Stored items from a collection:
──────

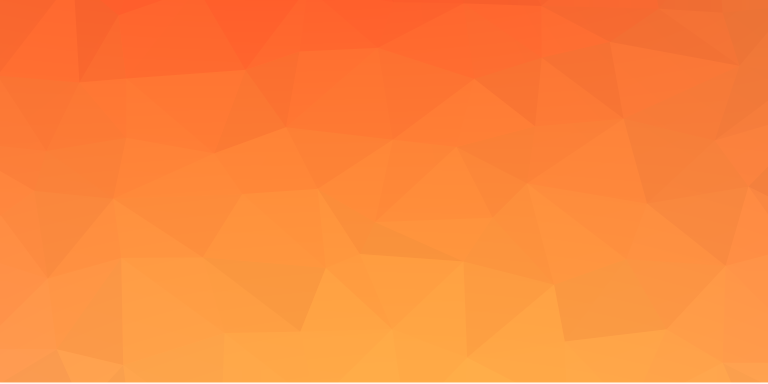
This background is drawn by a WebGL 1 fragment shader. Its source:

```glsl
precision highp float;
// Low-poly backdrop: a jittered triangle mesh shaded from red-orange down to amber.

uniform vec2 u_resolution;

#define CELLS vec2(4.6, 5.5)   // mesh cells per canvas height
#define OFFSET vec2(0.35, 0.4) // shift of the mesh, in cells
#define JITTER 0.72            // vertex scatter, in cells
#define SEED 3.7
#define FACET_TONE 0.022       // brightness variation between facets
#define SOFTNESS 0.35          // share of smooth gradient inside a facet
#define BASE_LINE 0.004        // height of the pale strip at the bottom

float hash(vec2 p) {
  return fract(sin(dot(p, vec2(127.1, 311.7)) + SEED) * 43758.5453);
}

float cross2(vec2 a, vec2 b) {
  return a.x * b.y - a.y * b.x;
}

// Smooth curve through three colours at t = 0, 0.5 and 1
vec3 blend3(vec3 a, vec3 b, vec3 c, float t) {
  return mix(a, c, t) + 4.0 * t * (1.0 - t) * (b - 0.5 * (a + c));
}

// Background gradient, with uv from 0 to 1 across the canvas
vec3 gradient(vec2 uv) {
  uv = clamp(uv, 0.0, 1.0);
  vec3 bottom = blend3(vec3(1.0, 0.61, 0.33), vec3(1.0, 0.67, 0.28), vec3(1.0, 0.63, 0.31), uv.x);
  vec3 middle = blend3(vec3(1.0, 0.52, 0.24), vec3(1.0, 0.545, 0.225), vec3(0.98, 0.52, 0.25), uv.x);
  vec3 top = blend3(vec3(0.97, 0.39, 0.18), vec3(1.0, 0.365, 0.17), vec3(0.91, 0.45, 0.21), uv.x);
  return blend3(bottom, middle, top, uv.y);
}

// Mesh vertex in canvas units (height = 1)
vec2 vertex(vec2 id) {
  vec2 scatter = vec2(hash(id), hash(id + 57.3)) - 0.5;
  return (id + JITTER * scatter - OFFSET) / CELLS;
}

// Signed distance to the line a-b, positive on its left
float edge(vec2 p, vec2 a, vec2 b) {
  return cross2(b - a, p - a) / max(length(b - a), 0.0001);
}

// Facet colour weighted by its antialiased coverage; weight in alpha
vec4 facet(vec2 p, vec2 a, vec2 b, vec2 c, float aspect, float pixel) {
  float inside = min(edge(p, a, b), min(edge(p, b, c), edge(p, c, a)));
  float cover = clamp(inside / pixel + 0.5, 0.0, 1.0);
  vec2 center = (a + b + c) / 3.0;
  vec2 toUv = vec2(1.0 / aspect, 1.0);
  vec3 color = gradient(mix(center, p, SOFTNESS) * toUv);
  color *= 1.0 + FACET_TONE * (2.0 * hash(floor(center * 200.0)) - 1.0);
  return vec4(color, 1.0) * cover;
}

void main() {
  float pixel = 1.0 / u_resolution.y;
  float aspect = u_resolution.x / u_resolution.y;
  vec2 p = gl_FragCoord.xy * pixel;
  vec2 home = floor(p * CELLS + OFFSET);

  // Gather the triangles of the surrounding cells
  vec4 sum = vec4(0.0);
  for (int j = -1; j <= 1; j++) {
    for (int i = -1; i <= 1; i++) {
      vec2 id = home + vec2(float(i), float(j));
      vec2 a = vertex(id);
      vec2 b = vertex(id + vec2(1.0, 0.0));
      vec2 c = vertex(id + vec2(1.0, 1.0));
      vec2 d = vertex(id + vec2(0.0, 1.0));

      // Split along the Delaunay diagonal: sine of the angle sum at b and d
      float angleSum = cross2(c - b, a - b) * dot(a - d, c - d)
                     + dot(c - b, a - b) * cross2(a - d, c - d);
      if (angleSum < 0.0) {
        vec2 first = a;
        a = b;
        b = c;
        c = d;
        d = first;
      }
      sum += facet(p, a, b, c, aspect, pixel);
      sum += facet(p, a, c, d, aspect, pixel);
    }
  }
  vec3 color = sum.a > 0.001 ? sum.rgb / sum.a : gradient(p / vec2(aspect, 1.0));

  // Pale strip along the bottom
  float strip = clamp((BASE_LINE - p.y) / pixel + 0.5, 0.0, 1.0);
  color = mix(color, vec3(1.0, 0.97, 0.94), strip);

  gl_FragColor = vec4(color, 1.0);
}
```
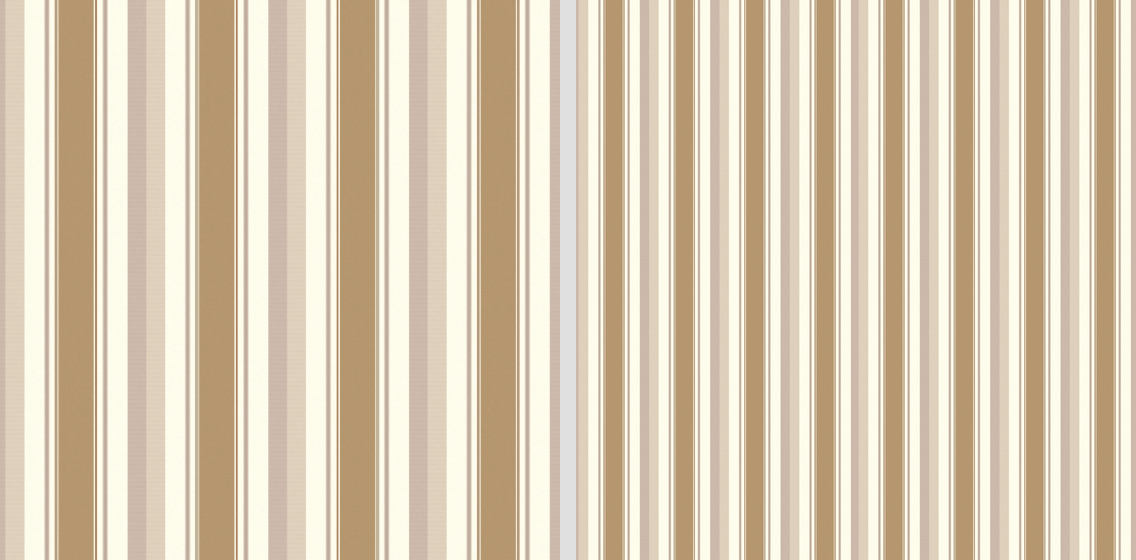
Left: one tile. Right: repeated 2 by 2.
Write a three.js fragment shader that draws this pattern.

```glsl
// Vertical awning stripes: four tan bands with pinstripes, cream gaps and paired mauve and beige bands.
varying vec2 vUv;

// Soft-edged band around a centre.
float band(float x, float centre, float halfWidth, float soft) {
  return 1.0 - smoothstep(halfWidth - soft, halfWidth + soft, abs(x - centre));
}

float hash(vec2 p) {
  return fract(sin(dot(p, vec2(12.99, 78.23))) * 4375.85);
}

void main() {
  vec3 cream = vec3(0.995, 0.99, 0.925);
  vec3 tan_ = vec3(0.71, 0.59, 0.435);
  vec3 mauve = vec3(0.80, 0.725, 0.67);
  vec3 beige = vec3(0.87, 0.815, 0.735);

  // 768 units across; the slack of the period falls inside the mauve band at the edge.
  float period = 193.0;
  float x = vUv.x * 768.0 - 104.3;
  float repeat = floor(x / period + 0.5);
  float side = x - repeat * period;
  float d = abs(side);

  // Paired wide bands: beige left of each tan band, mauve right of it.
  vec3 pairColour = mix(beige, mauve, smoothstep(-1.0, 1.0, side));
  float seamBlend = smoothstep(period * 0.5 - 1.2, period * 0.5, d);
  pairColour = mix(pairColour, mix(beige, mauve, 0.3), seamBlend);
  float pairMask = smoothstep(69.6, 71.8, d);
  vec3 colour = mix(cream, pairColour, pairMask);

  // Blurred grey pinstripe, darker in its core.
  colour = mix(colour, mauve, band(d, 40.0, 3.2, 1.6));
  colour = mix(colour, vec3(0.72, 0.65, 0.59), 0.75 * band(d, 40.0, 1.5, 1.4));

  // Hairline beside the tan band, from crisp russet to wide khaki.
  vec4 pick = vec4(equal(vec4(mod(repeat, 4.0)), vec4(0.0, 1.0, 2.0, 3.0)));
  vec4 softness = side < 0.0 ? vec4(0.6, 1.0, 0.0, 0.5) : vec4(0.2, 0.0, 1.0, 0.5);
  float blur = dot(pick, softness);
  vec3 hairColour = mix(vec3(0.66, 0.50, 0.36), vec3(0.76, 0.70, 0.60), blur);
  colour = mix(colour, hairColour, band(d, 27.4, mix(1.2, 2.5, blur), 0.9));

  // Wide tan band.
  colour = mix(colour, tan_, band(d, 0.0, 24.2, 1.0));

  // Faint weave on the paired bands and a trace of grain everywhere.
  colour += 0.006 * pairMask * sin(6.2831853 * 128.0 * vUv.y);
  colour += 0.008 * (hash(floor(vUv * 256.0)) - 0.5);

  gl_FragColor = vec4(colour, 1.0);
}
```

──────

Your goal – Copy every entry word for word, but omit the pictures.

Answer for this exercise –
This background is drawn by a WebGL 1 fragment shader. Its source:

```glsl
precision highp float;
// Low-poly backdrop: a jittered triangle mesh shaded from red-orange down to amber.

uniform vec2 u_resolution;

#define CELLS vec2(4.6, 5.5)   // mesh cells per canvas height
#define OFFSET vec2(0.35, 0.4) // shift of the mesh, in cells
#define JITTER 0.72            // vertex scatter, in cells
#define SEED 3.7
#define FACET_TONE 0.022       // brightness variation between facets
#define SOFTNESS 0.35          // share of smooth gradient inside a facet
#define BASE_LINE 0.004        // height of the pale strip at the bottom

float hash(vec2 p) {
  return fract(sin(dot(p, vec2(127.1, 311.7)) + SEED) * 43758.5453);
}

float cross2(vec2 a, vec2 b) {
  return a.x * b.y - a.y * b.x;
}

// Smooth curve through three colours at t = 0, 0.5 and 1
vec3 blend3(vec3 a, vec3 b, vec3 c, float t) {
  return mix(a, c, t) + 4.0 * t * (1.0 - t) * (b - 0.5 * (a + c));
}

// Background gradient, with uv from 0 to 1 across the canvas
vec3 gradient(vec2 uv) {
  uv = clamp(uv, 0.0, 1.0);
  vec3 bottom = blend3(vec3(1.0, 0.61, 0.33), vec3(1.0, 0.67, 0.28), vec3(1.0, 0.63, 0.31), uv.x);
  vec3 middle = blend3(vec3(1.0, 0.52, 0.24), vec3(1.0, 0.545, 0.225), vec3(0.98, 0.52, 0.25), uv.x);
  vec3 top = blend3(vec3(0.97, 0.39, 0.18), vec3(1.0, 0.365, 0.17), vec3(0.91, 0.45, 0.21), uv.x);
  return blend3(bottom, middle, top, uv.y);
}

// Mesh vertex in canvas units (height = 1)
vec2 vertex(vec2 id) {
  vec2 scatter = vec2(hash(id), hash(id + 57.3)) - 0.5;
  return (id + JITTER * scatter - OFFSET) / CELLS;
}

// Signed distance to the line a-b, positive on its left
float edge(vec2 p, vec2 a, vec2 b) {
  return cross2(b - a, p - a) / max(length(b - a), 0.0001);
}

// Facet colour weighted by its antialiased coverage; weight in alpha
vec4 facet(vec2 p, vec2 a, vec2 b, vec2 c, float aspect, float pixel) {
  float inside = min(edge(p, a, b), min(edge(p, b, c), edge(p, c, a)));
  float cover = clamp(inside / pixel + 0.5, 0.0, 1.0);
  vec2 center = (a + b + c) / 3.0;
  vec2 toUv = vec2(1.0 / aspect, 1.0);
  vec3 color = gradient(mix(center, p, SOFTNESS) * toUv);
  color *= 1.0 + FACET_TONE * (2.0 * hash(floor(center * 200.0)) - 1.0);
  return vec4(color, 1.0) * cover;
}

void main() {
  float pixel = 1.0 / u_resolution.y;
  float aspect = u_resolution.x / u_resolution.y;
  vec2 p = gl_FragCoord.xy * pixel;
  vec2 home = floor(p * CELLS + OFFSET);

  // Gather the triangles of the surrounding cells
  vec4 sum = vec4(0.0);
  for (int j = -1; j <= 1; j++) {
    for (int i = -1; i <= 1; i++) {
      vec2 id = home + vec2(float(i), float(j));
      vec2 a = vertex(id);
      vec2 b = vertex(id + vec2(1.0, 0.0));
      vec2 c = vertex(id + vec2(1.0, 1.0));
      vec2 d = vertex(id + vec2(0.0, 1.0));

      // Split along the Delaunay diagonal: sine of the angle sum at b and d
      float angleSum = cross2(c - b, a - b) * dot(a - d, c - d)
                     + dot(c - b, a - b) * cross2(a - d, c - d);
      if (angleSum < 0.0) {
        vec2 first = a;
        a = b;
        b = c;
        c = d;
        d = first;
      }
      sum += facet(p, a, b, c, aspect, pixel);
      sum += facet(p, a, c, d, aspect, pixel);
    }
  }
  vec3 color = sum.a > 0.001 ? sum.rgb / sum.a : gradient(p / vec2(aspect, 1.0));

  // Pale strip along the bottom
  float strip = clamp((BASE_LINE - p.y) / pixel + 0.5, 0.0, 1.0);
  color = mix(color, vec3(1.0, 0.97, 0.94), strip);

  gl_FragColor = vec4(color, 1.0);
}
```
Left: one tile. Right: repeated 2 by 2.
Write a three.js fragment shader that draws this pattern.

```glsl
// Vertical awning stripes: four tan bands with pinstripes, cream gaps and paired mauve and beige bands.
varying vec2 vUv;

// Soft-edged band around a centre.
float band(float x, float centre, float halfWidth, float soft) {
  return 1.0 - smoothstep(halfWidth - soft, halfWidth + soft, abs(x - centre));
}

float hash(vec2 p) {
  return fract(sin(dot(p, vec2(12.99, 78.23))) * 4375.85);
}

void main() {
  vec3 cream = vec3(0.995, 0.99, 0.925);
  vec3 tan_ = vec3(0.71, 0.59, 0.435);
  vec3 mauve = vec3(0.80, 0.725, 0.67);
  vec3 beige = vec3(0.87, 0.815, 0.735);

  // 768 units across; the slack of the period falls inside the mauve band at the edge.
  float period = 193.0;
  float x = vUv.x * 768.0 - 104.3;
  float repeat = floor(x / period + 0.5);
  float side = x - repeat * period;
  float d = abs(side);

  // Paired wide bands: beige left of each tan band, mauve right of it.
  vec3 pairColour = mix(beige, mauve, smoothstep(-1.0, 1.0, side));
  float seamBlend = smoothstep(period * 0.5 - 1.2, period * 0.5, d);
  pairColour = mix(pairColour, mix(beige, mauve, 0.3), seamBlend);
  float pairMask = smoothstep(69.6, 71.8, d);
  vec3 colour = mix(cream, pairColour, pairMask);

  // Blurred grey pinstripe, darker in its core.
  colour = mix(colour, mauve, band(d, 40.0, 3.2, 1.6));
  colour = mix(colour, vec3(0.72, 0.65, 0.59), 0.75 * band(d, 40.0, 1.5, 1.4));

  // Hairline beside the tan band, from crisp russet to wide khaki.
  vec4 pick = vec4(equal(vec4(mod(repeat, 4.0)), vec4(0.0, 1.0, 2.0, 3.0)));
  vec4 softness = side < 0.0 ? vec4(0.6, 1.0, 0.0, 0.5) : vec4(0.2, 0.0, 1.0, 0.5);
  float blur = dot(pick, softness);
  vec3 hairColour = mix(vec3(0.66, 0.50, 0.36), vec3(0.76, 0.70, 0.60), blur);
  colour = mix(colour, hairColour, band(d, 27.4, mix(1.2, 2.5, blur), 0.9));

  // Wide tan band.
  colour = mix(colour, tan_, band(d, 0.0, 24.2, 1.0));

  // Faint weave on the paired bands and a trace of grain everywhere.
  colour += 0.006 * pairMask * sin(6.2831853 * 128.0 * vUv.y);
  colour += 0.008 * (hash(floor(vUv * 256.0)) - 0.5);

  gl_FragColor = vec4(colour, 1.0);
}
```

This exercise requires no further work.